Source: RF analysis of Labour Force Survey, 2014-16, 18-64 y/o. ‘Trained’ indicates per cent of workers with work-related training in the past 13 weeks.

And while the proportion of the labour force reporting that they had some job-related training or education in the last 3 months has remained roughly stable over the past decade (at about 25 per cent), the length of that training is, across all occupations, significantly down on the past decade, with lower-skilled occupations seeing the largest falls in training time.

Source: RF analysis of Labour Force Survey

In 2005-06, over two-thirds of plant and machine operatives who received job-related training went on programmes that lasted longer than a week; by 2015-16 fewer than half did. Across all occupations, there was a substantial rise in the share of trained workers whose training lasted less than a week, with lower skilled occupations tending to see the largest overall declines in training length. As we have increased the length of formal education before starting work we have been shrinking the length of crucial in work training.

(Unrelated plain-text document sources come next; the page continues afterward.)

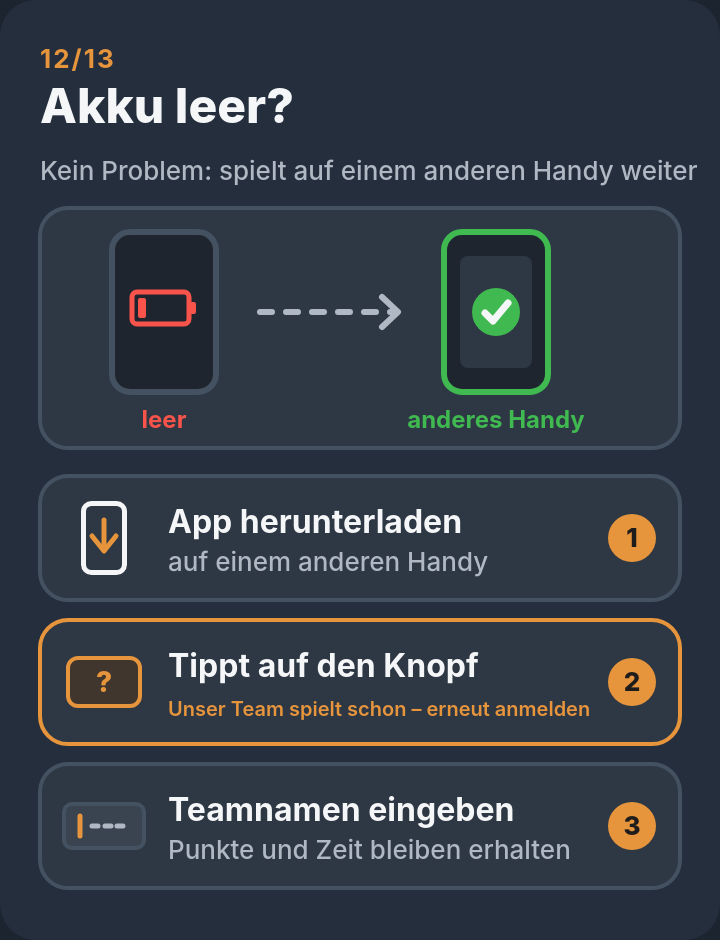
<!DOCTYPE html>
<html lang="de">
<head>
<meta charset="utf-8">
<title>Akku leer?</title>
<style>
:root {
  --backdrop: #1c2430;
  --page: #252e3d;
  --panel: #2e3744;
  --line: #445160;
  --screen: #1e252f;
  --text: #f4f6f8;
  --muted: #b0b8c3;
  --orange: #e6953c;
  --red: #f9544b;
  --green: #3fb950;
  --ink: #1f1d1b;
}
* { box-sizing: border-box; margin: 0; padding: 0; }
html, body { width: 720px; height: 940px; overflow: hidden; background: var(--backdrop); }
body { font-family: Inter, sans-serif; color: var(--text); white-space: nowrap; }
.slide { position: relative; width: 720px; height: 940px; background: var(--page); border-radius: 36px; }
header { position: absolute; left: 40px; top: 42px; }
.counter { font-size: 26px; line-height: 34px; font-weight: 700; letter-spacing: 2px; color: var(--orange); }
h1 { font-size: 48px; line-height: 60px; font-weight: 800; }
.intro { margin-top: 18px; font-size: 26px; line-height: 34px; font-weight: 500; color: var(--muted); }
.panel { position: absolute; left: 38px; width: 644px; background: var(--panel); border: 4px solid var(--line); border-radius: 30px; }
.handover { top: 206px; height: 244px; }
.handover svg { position: absolute; left: -4px; top: -4px; }
.label { position: absolute; top: 194px; width: 240px; text-align: center; font-size: 24px; line-height: 32px; font-weight: 700; }
.label-empty { left: 2px; color: var(--red); }
.label-other { left: 334px; color: var(--green); }
.steps { list-style: none; }
.step { height: 128px; display: flex; align-items: center; }
.step:nth-child(1) { top: 474px; }
.step:nth-child(2) { top: 618px; }
.step:nth-child(3) { top: 762px; }
.step.active { border-color: var(--orange); }
.icon { position: absolute; left: 12px; top: 12px; }
.copy { position: absolute; left: 126px; top: 24px; }
h2 { font-size: 32px; line-height: 40px; font-weight: 700; }
.copy p { font-size: 26px; line-height: 40px; font-weight: 500; color: var(--muted); }
.active .copy p { margin-top: 3px; font-size: 20px; font-weight: 600; color: var(--orange); }
.number { position: absolute; left: 566px; top: 36px; width: 48px; height: 48px; border-radius: 50%; background: var(--orange); color: var(--ink); font-size: 26px; line-height: 48px; font-weight: 800; text-align: center; }
</style>
</head>
<body>
<main class="slide">
  <header>
    <p class="counter">12/13</p>
    <h1>Akku leer?</h1>
    <p class="intro">Kein Problem: spielt auf einem anderen Handy weiter</p>
  </header>

  <section class="panel handover">
    <svg width="644" height="244" viewBox="38 206 644 244" fill="none" stroke-linecap="round" stroke-linejoin="round" aria-hidden="true">
      <g class="empty-phone">
        <rect x="112" y="232" width="104" height="160" rx="18" fill="var(--screen)" stroke="var(--line)" stroke-width="6"/>
        <rect x="132" y="292" width="57" height="32" rx="5" stroke="var(--red)" stroke-width="5"/>
        <rect x="190" y="302" width="6" height="12" rx="2" fill="var(--red)"/>
        <rect x="138" y="298" width="8" height="20" rx="2" fill="var(--red)"/>
      </g>
      <g class="arrow" stroke="var(--muted)" stroke-width="6">
        <path d="M260 312H396" stroke-dasharray="12 14"/>
        <path d="M382 297L398 312L382 327"/>
      </g>
      <g class="other-phone">
        <rect x="444" y="232" width="104" height="160" rx="18" fill="var(--screen)" stroke="var(--green)" stroke-width="6"/>
        <rect x="460" y="256" width="72" height="112" rx="8" fill="var(--panel)"/>
        <circle cx="496" cy="312" r="24" fill="var(--green)"/>
        <path d="M485 313L493 321L508 303" stroke="var(--text)" stroke-width="7"/>
      </g>
    </svg>
    <p class="label label-empty">leer</p>
    <p class="label label-other">anderes Handy</p>
  </section>

  <ol class="steps">
    <li class="panel step">
      <svg class="icon" width="100" height="96" viewBox="54 490 100 96" fill="none" stroke-linecap="round" stroke-linejoin="round" aria-hidden="true">
        <rect x="83.5" y="503.5" width="41" height="69" rx="8" stroke="var(--text)" stroke-width="5"/>
        <path d="M104 520V550M92 536L104 551L116 536" stroke="var(--orange)" stroke-width="5"/>
      </svg>
      <div class="copy">
        <h2>App herunterladen</h2>
        <p>auf einem anderen Handy</p>
      </div>
      <span class="number">1</span>
    </li>
    <li class="panel step active">
      <svg class="icon" width="100" height="96" viewBox="54 634 100 96" aria-hidden="true">
        <rect x="68" y="658" width="72" height="48" rx="10" fill="#40362d" stroke="var(--orange)" stroke-width="4"/>
        <text x="104" y="692" text-anchor="middle" font-family="Inter, sans-serif" font-size="28" font-weight="800" fill="var(--orange)">?</text>
      </svg>
      <div class="copy">
        <h2>Tippt auf den Knopf</h2>
        <p>Unser Team spielt schon – erneut anmelden</p>
      </div>
      <span class="number">2</span>
    </li>
    <li class="panel step">
      <svg class="icon" width="100" height="96" viewBox="54 778 100 96" fill="none" stroke-linecap="round" aria-hidden="true">
        <rect x="64" y="804" width="80" height="44" rx="8" fill="#3a4451" stroke="var(--line)" stroke-width="4"/>
        <path d="M80 816V836" stroke="var(--orange)" stroke-width="5"/>
        <path d="M92 826H98M105 826H111M117 826H123" stroke="var(--muted)" stroke-width="5"/>
      </svg>
      <div class="copy">
        <h2>Teamnamen eingeben</h2>
        <p>Punkte und Zeit bleiben erhalten</p>
      </div>
      <span class="number">3</span>
    </li>
  </ol>
</main>
</body>
</html>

This isn’t to detract from the more immediate, positive story about exam results and the growing numbers of highly-educated young people – whose success should be celebrated. It is, however, important to think a bit more deeply about the dynamics of our skills system: we need one that supplies relevant and updateable skills fit for all occupations and industries. But we also need to challenge ourselves, particularly at a time when the National Living Wage means low paid labour is becoming relatively more expensive, to see where we can do better than a ‘low-wage, low-skill’ business model by seeking productivity in part through the continual investment in and upgrading of the UK’s human capital stock. How we get there is today’s exam question.